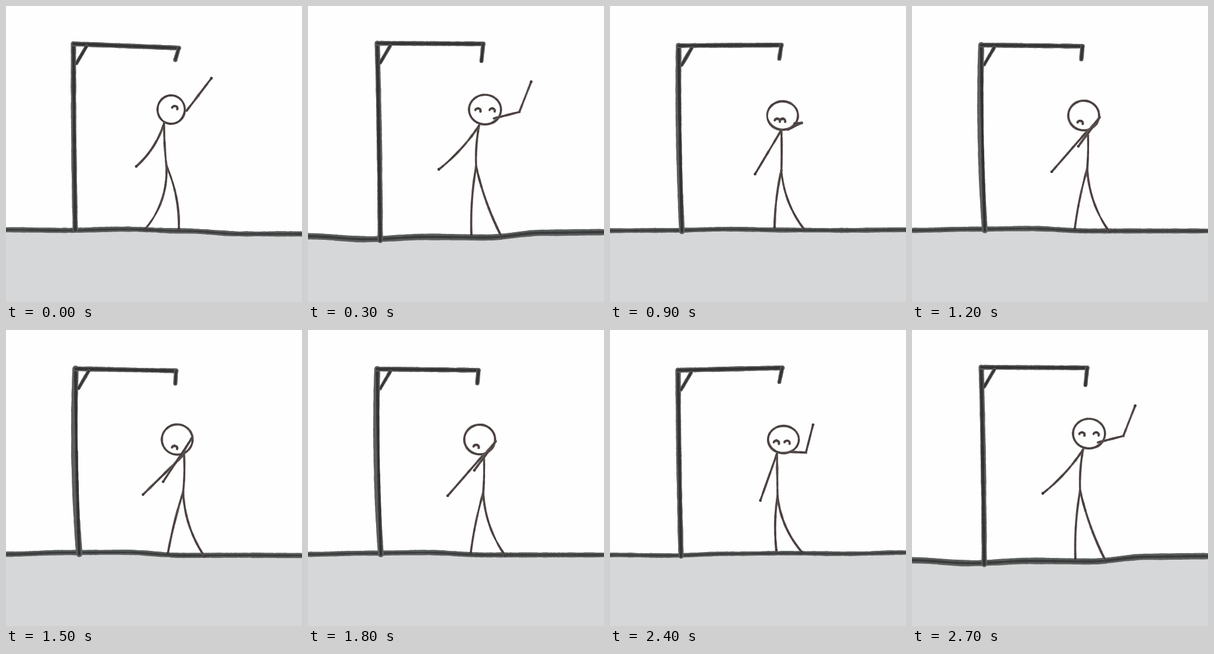
Recreate the animation shown at these times as an HTML page with a canvas. Size 500 by 500 pixels, loop 3000 ms.

```html
<!DOCTYPE html>
<html lang="en">
<head>
<meta charset="utf-8">
<title>Beckoning stick figure</title>
<style>
html, body { margin: 0; height: 100%; overflow: hidden; background: #fefefe; }
canvas { display: block; width: 100vmin; height: 100vmin; }
</style>
</head>
<body>
<canvas id="stage" width="500" height="500"></canvas>
<script>
// Joints are [x, y]; a third number bows the limb that ends there.
const reach = {
  ground: [378, 379, 377, 380, 385, 385], thick: 8.5,
  top: [114, 64], tip: [292, 71], drop: [286, 91], base: [117, 378, 1],
  head: [279, 175, 23, 24], eyes: [285, 173, 0],
  neck: [267, 198], hip: [271, 270, 1], feet: [[235, 377, -11], [292, 376, -6]],
  shoulder: [305, 177], elbow: [325, 151], hand: [347, 122], rest: [220, 271, -6]
};
const bend = {
  ground: [389, 394, 390, 391, 383, 382], thick: 10.5,
  top: [117, 63], tip: [296, 64], drop: [293, 93], base: [122, 396, -1],
  head: [299, 175, 27, 25], eyes: [287, 177, 24],
  neck: [289, 202], hip: [284, 271, 2], feet: [[276, 386, 3], [327, 390, 4]],
  shoulder: [314, 190], elbow: [357, 179], hand: [377, 128], rest: [221, 276, -4]
};
const raise = {
  ground: [380, 381, 378, 377, 378, 376], thick: 7.5,
  top: [115, 68], tip: [291, 64], drop: [286, 88], base: [120, 382, 1],
  head: [293, 185, 26, 23], eyes: [281, 191, 18],
  neck: [282, 209], hip: [283, 280, 0], feet: [[281, 372, 3], [324, 375, 8]],
  shoulder: [304, 206], elbow: [331, 207], hand: [343, 160], rest: [254, 288, 0]
};
const tuck = {
  ground: [379, 377, 376, 380, 380, 380], thick: 8.5,
  top: [117, 66], tip: [288, 68], drop: [286, 90], base: [123, 379, 4],
  head: [290, 185, 26, 25], eyes: [284, 198, 0],
  neck: [297, 210], hip: [296, 275, -1], feet: [[275, 376, 2], [333, 381, 8]],
  shoulder: [297, 212], elbow: [317, 188], hand: [281, 237], rest: [236, 280, 0]
};

// Blends numbers, lists and whole poses; k may run past 1
function mix(a, b, k) {
  if (typeof a === 'number') return a + (b - a) * k;
  if (Array.isArray(a)) return a.map((v, i) => mix(v, b[i], k));
  return Object.fromEntries(Object.keys(a).map(key => [key, mix(a[key], b[key], k)]));
}

let seed = 7;
const random = () => (seed = seed * 16807 % 2147483647) / 2147483647;

const trace = (n, point) => Array.from({ length: n + 1 }, (_, i) => point(i / n));

function line(a, b, bow = 0) {
  const dx = b[0] - a[0], dy = b[1] - a[1], len = Math.hypot(dx, dy);
  return trace(Math.ceil(len), t => {
    const off = 4 * t * (1 - t) * bow / len;
    return [a[0] + dx * t - dy * off, a[1] + dy * t + dx * off];
  });
}

const oval = (x, y, rx, ry, from, to) => trace(180, t => {
  const angle = (from + (to - from) * t) * Math.PI;
  return [x + rx * Math.cos(angle), y + ry * Math.sin(angle)];
});

function drawing(pose) {
  const canvas = document.createElement('canvas');
  canvas.width = canvas.height = 500;
  const g = canvas.getContext('2d');

  function marker(path, width, color) {
    let wobble = 0;
    g.fillStyle = color;
    g.beginPath();
    for (const [x, y] of path) {
      wobble = wobble * .9 + (random() - .5) * .25;
      const r = width / 2 + wobble;
      g.moveTo(x + r, y);
      g.arc(x, y, r, 0, 2 * Math.PI);
    }
    g.fill();
  }
  function pen(path) {
    marker(path, 4, '#6a615f');
    marker(path, 2.2, '#433b3a');
  }
  function limb(a, b) {
    pen(line(a, b, b[2]));
    marker([b], 4.6, '#433b3a');
  }
  function beam(a, b, width = 8, bow = 0) {
    marker(line(a, b, bow), width + Math.abs(bow) / 2, '#5b605e');
    marker(line(a, b, bow / 4), width * .55, '#353234');
  }

  g.fillStyle = '#fefefe';
  g.fillRect(0, 0, 500, 500);

  const ground = trace(500, t => {
    const i = Math.min(4, Math.floor(t * 5));
    const ease = (1 - Math.cos((t * 5 - i) * Math.PI)) / 2;
    return [t * 500, mix(pose.ground[i], pose.ground[i + 1], ease)];
  });
  g.fillStyle = '#d6d7d9';
  g.beginPath();
  g.moveTo(0, 500);
  for (const p of ground) g.lineTo(...p);
  g.lineTo(500, 500);
  g.fill();
  marker(ground, pose.thick, '#5b605e');
  marker(ground, pose.thick * .4, '#3c3b3c');

  const { top, tip, base, neck, hip } = pose;
  beam(top, base, 8.5, base[2]);
  beam(top, tip);
  beam(tip, pose.drop, 7);
  beam([top[0] + 22, top[1] + 4], [top[0] + 5, top[1] + 33], 6);

  pen(oval(...pose.head, 0, 2));
  const [x, y, gap] = pose.eyes;
  for (const eye of gap > 8 ? [x, x + gap] : [x]) pen(oval(eye, y, 4.5, 4, 1.1, 2.1));

  limb(neck, hip);
  for (const foot of pose.feet) limb(hip, foot);
  limb(neck, pose.rest);
  limb(pose.shoulder, pose.elbow);
  limb(pose.elbow, pose.hand);
  return canvas;
}

const sheets = [reach, bend, raise, mix(raise, tuck, .5), tuck, mix(raise, tuck, 1.25)].map(drawing);
const ctx = document.getElementById('stage').getContext('2d');
const start = performance.now();

function show(now) {
  const step = Math.floor(Math.max(0, now - start) % 3000 / 300);
  ctx.drawImage(sheets[5 - Math.abs(5 - step)], 0, 0);
  requestAnimationFrame(show);
}
show(start);
</script>
</body>
</html>
```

* _REQUIREMENT_
Write out the data in full and exactly as given, though without the images.

* _WRITTEN RESPONSE_
Recreate the animation shown at these times as an HTML page with a canvas. Size 500 by 500 pixels, loop 3000 ms.

```html
<!DOCTYPE html>
<html lang="en">
<head>
<meta charset="utf-8">
<title>Beckoning stick figure</title>
<style>
html, body { margin: 0; height: 100%; overflow: hidden; background: #fefefe; }
canvas { display: block; width: 100vmin; height: 100vmin; }
</style>
</head>
<body>
<canvas id="stage" width="500" height="500"></canvas>
<script>
// Joints are [x, y]; a third number bows the limb that ends there.
const reach = {
  ground: [378, 379, 377, 380, 385, 385], thick: 8.5,
  top: [114, 64], tip: [292, 71], drop: [286, 91], base: [117, 378, 1],
  head: [279, 175, 23, 24], eyes: [285, 173, 0],
  neck: [267, 198], hip: [271, 270, 1], feet: [[235, 377, -11], [292, 376, -6]],
  shoulder: [305, 177], elbow: [325, 151], hand: [347, 122], rest: [220, 271, -6]
};
const bend = {
  ground: [389, 394, 390, 391, 383, 382], thick: 10.5,
  top: [117, 63], tip: [296, 64], drop: [293, 93], base: [122, 396, -1],
  head: [299, 175, 27, 25], eyes: [287, 177, 24],
  neck: [289, 202], hip: [284, 271, 2], feet: [[276, 386, 3], [327, 390, 4]],
  shoulder: [314, 190], elbow: [357, 179], hand: [377, 128], rest: [221, 276, -4]
};
const raise = {
  ground: [380, 381, 378, 377, 378, 376], thick: 7.5,
  top: [115, 68], tip: [291, 64], drop: [286, 88], base: [120, 382, 1],
  head: [293, 185, 26, 23], eyes: [281, 191, 18],
  neck: [282, 209], hip: [283, 280, 0], feet: [[281, 372, 3], [324, 375, 8]],
  shoulder: [304, 206], elbow: [331, 207], hand: [343, 160], rest: [254, 288, 0]
};
const tuck = {
  ground: [379, 377, 376, 380, 380, 380], thick: 8.5,
  top: [117, 66], tip: [288, 68], drop: [286, 90], base: [123, 379, 4],
  head: [290, 185, 26, 25], eyes: [284, 198, 0],
  neck: [297, 210], hip: [296, 275, -1], feet: [[275, 376, 2], [333, 381, 8]],
  shoulder: [297, 212], elbow: [317, 188], hand: [281, 237], rest: [236, 280, 0]
};

// Blends numbers, lists and whole poses; k may run past 1
function mix(a, b, k) {
  if (typeof a === 'number') return a + (b - a) * k;
  if (Array.isArray(a)) return a.map((v, i) => mix(v, b[i], k));
  return Object.fromEntries(Object.keys(a).map(key => [key, mix(a[key], b[key], k)]));
}

let seed = 7;
const random = () => (seed = seed * 16807 % 2147483647) / 2147483647;

const trace = (n, point) => Array.from({ length: n + 1 }, (_, i) => point(i / n));

function line(a, b, bow = 0) {
  const dx = b[0] - a[0], dy = b[1] - a[1], len = Math.hypot(dx, dy);
  return trace(Math.ceil(len), t => {
    const off = 4 * t * (1 - t) * bow / len;
    return [a[0] + dx * t - dy * off, a[1] + dy * t + dx * off];
  });
}

const oval = (x, y, rx, ry, from, to) => trace(180, t => {
  const angle = (from + (to - from) * t) * Math.PI;
  return [x + rx * Math.cos(angle), y + ry * Math.sin(angle)];
});

function drawing(pose) {
  const canvas = document.createElement('canvas');
  canvas.width = canvas.height = 500;
  const g = canvas.getContext('2d');

  function marker(path, width, color) {
    let wobble = 0;
    g.fillStyle = color;
    g.beginPath();
    for (const [x, y] of path) {
      wobble = wobble * .9 + (random() - .5) * .25;
      const r = width / 2 + wobble;
      g.moveTo(x + r, y);
      g.arc(x, y, r, 0, 2 * Math.PI);
    }
    g.fill();
  }
  function pen(path) {
    marker(path, 4, '#6a615f');
    marker(path, 2.2, '#433b3a');
  }
  function limb(a, b) {
    pen(line(a, b, b[2]));
    marker([b], 4.6, '#433b3a');
  }
  function beam(a, b, width = 8, bow = 0) {
    marker(line(a, b, bow), width + Math.abs(bow) / 2, '#5b605e');
    marker(line(a, b, bow / 4), width * .55, '#353234');
  }

  g.fillStyle = '#fefefe';
  g.fillRect(0, 0, 500, 500);

  const ground = trace(500, t => {
    const i = Math.min(4, Math.floor(t * 5));
    const ease = (1 - Math.cos((t * 5 - i) * Math.PI)) / 2;
    return [t * 500, mix(pose.ground[i], pose.ground[i + 1], ease)];
  });
  g.fillStyle = '#d6d7d9';
  g.beginPath();
  g.moveTo(0, 500);
  for (const p of ground) g.lineTo(...p);
  g.lineTo(500, 500);
  g.fill();
  marker(ground, pose.thick, '#5b605e');
  marker(ground, pose.thick * .4, '#3c3b3c');

  const { top, tip, base, neck, hip } = pose;
  beam(top, base, 8.5, base[2]);
  beam(top, tip);
  beam(tip, pose.drop, 7);
  beam([top[0] + 22, top[1] + 4], [top[0] + 5, top[1] + 33], 6);

  pen(oval(...pose.head, 0, 2));
  const [x, y, gap] = pose.eyes;
  for (const eye of gap > 8 ? [x, x + gap] : [x]) pen(oval(eye, y, 4.5, 4, 1.1, 2.1));

  limb(neck, hip);
  for (const foot of pose.feet) limb(hip, foot);
  limb(neck, pose.rest);
  limb(pose.shoulder, pose.elbow);
  limb(pose.elbow, pose.hand);
  return canvas;
}

const sheets = [reach, bend, raise, mix(raise, tuck, .5), tuck, mix(raise, tuck, 1.25)].map(drawing);
const ctx = document.getElementById('stage').getContext('2d');
const start = performance.now();

function show(now) {
  const step = Math.floor(Math.max(0, now - start) % 3000 / 300);
  ctx.drawImage(sheets[5 - Math.abs(5 - step)], 0, 0);
  requestAnimationFrame(show);
}
show(start);
</script>
</body>
</html>
```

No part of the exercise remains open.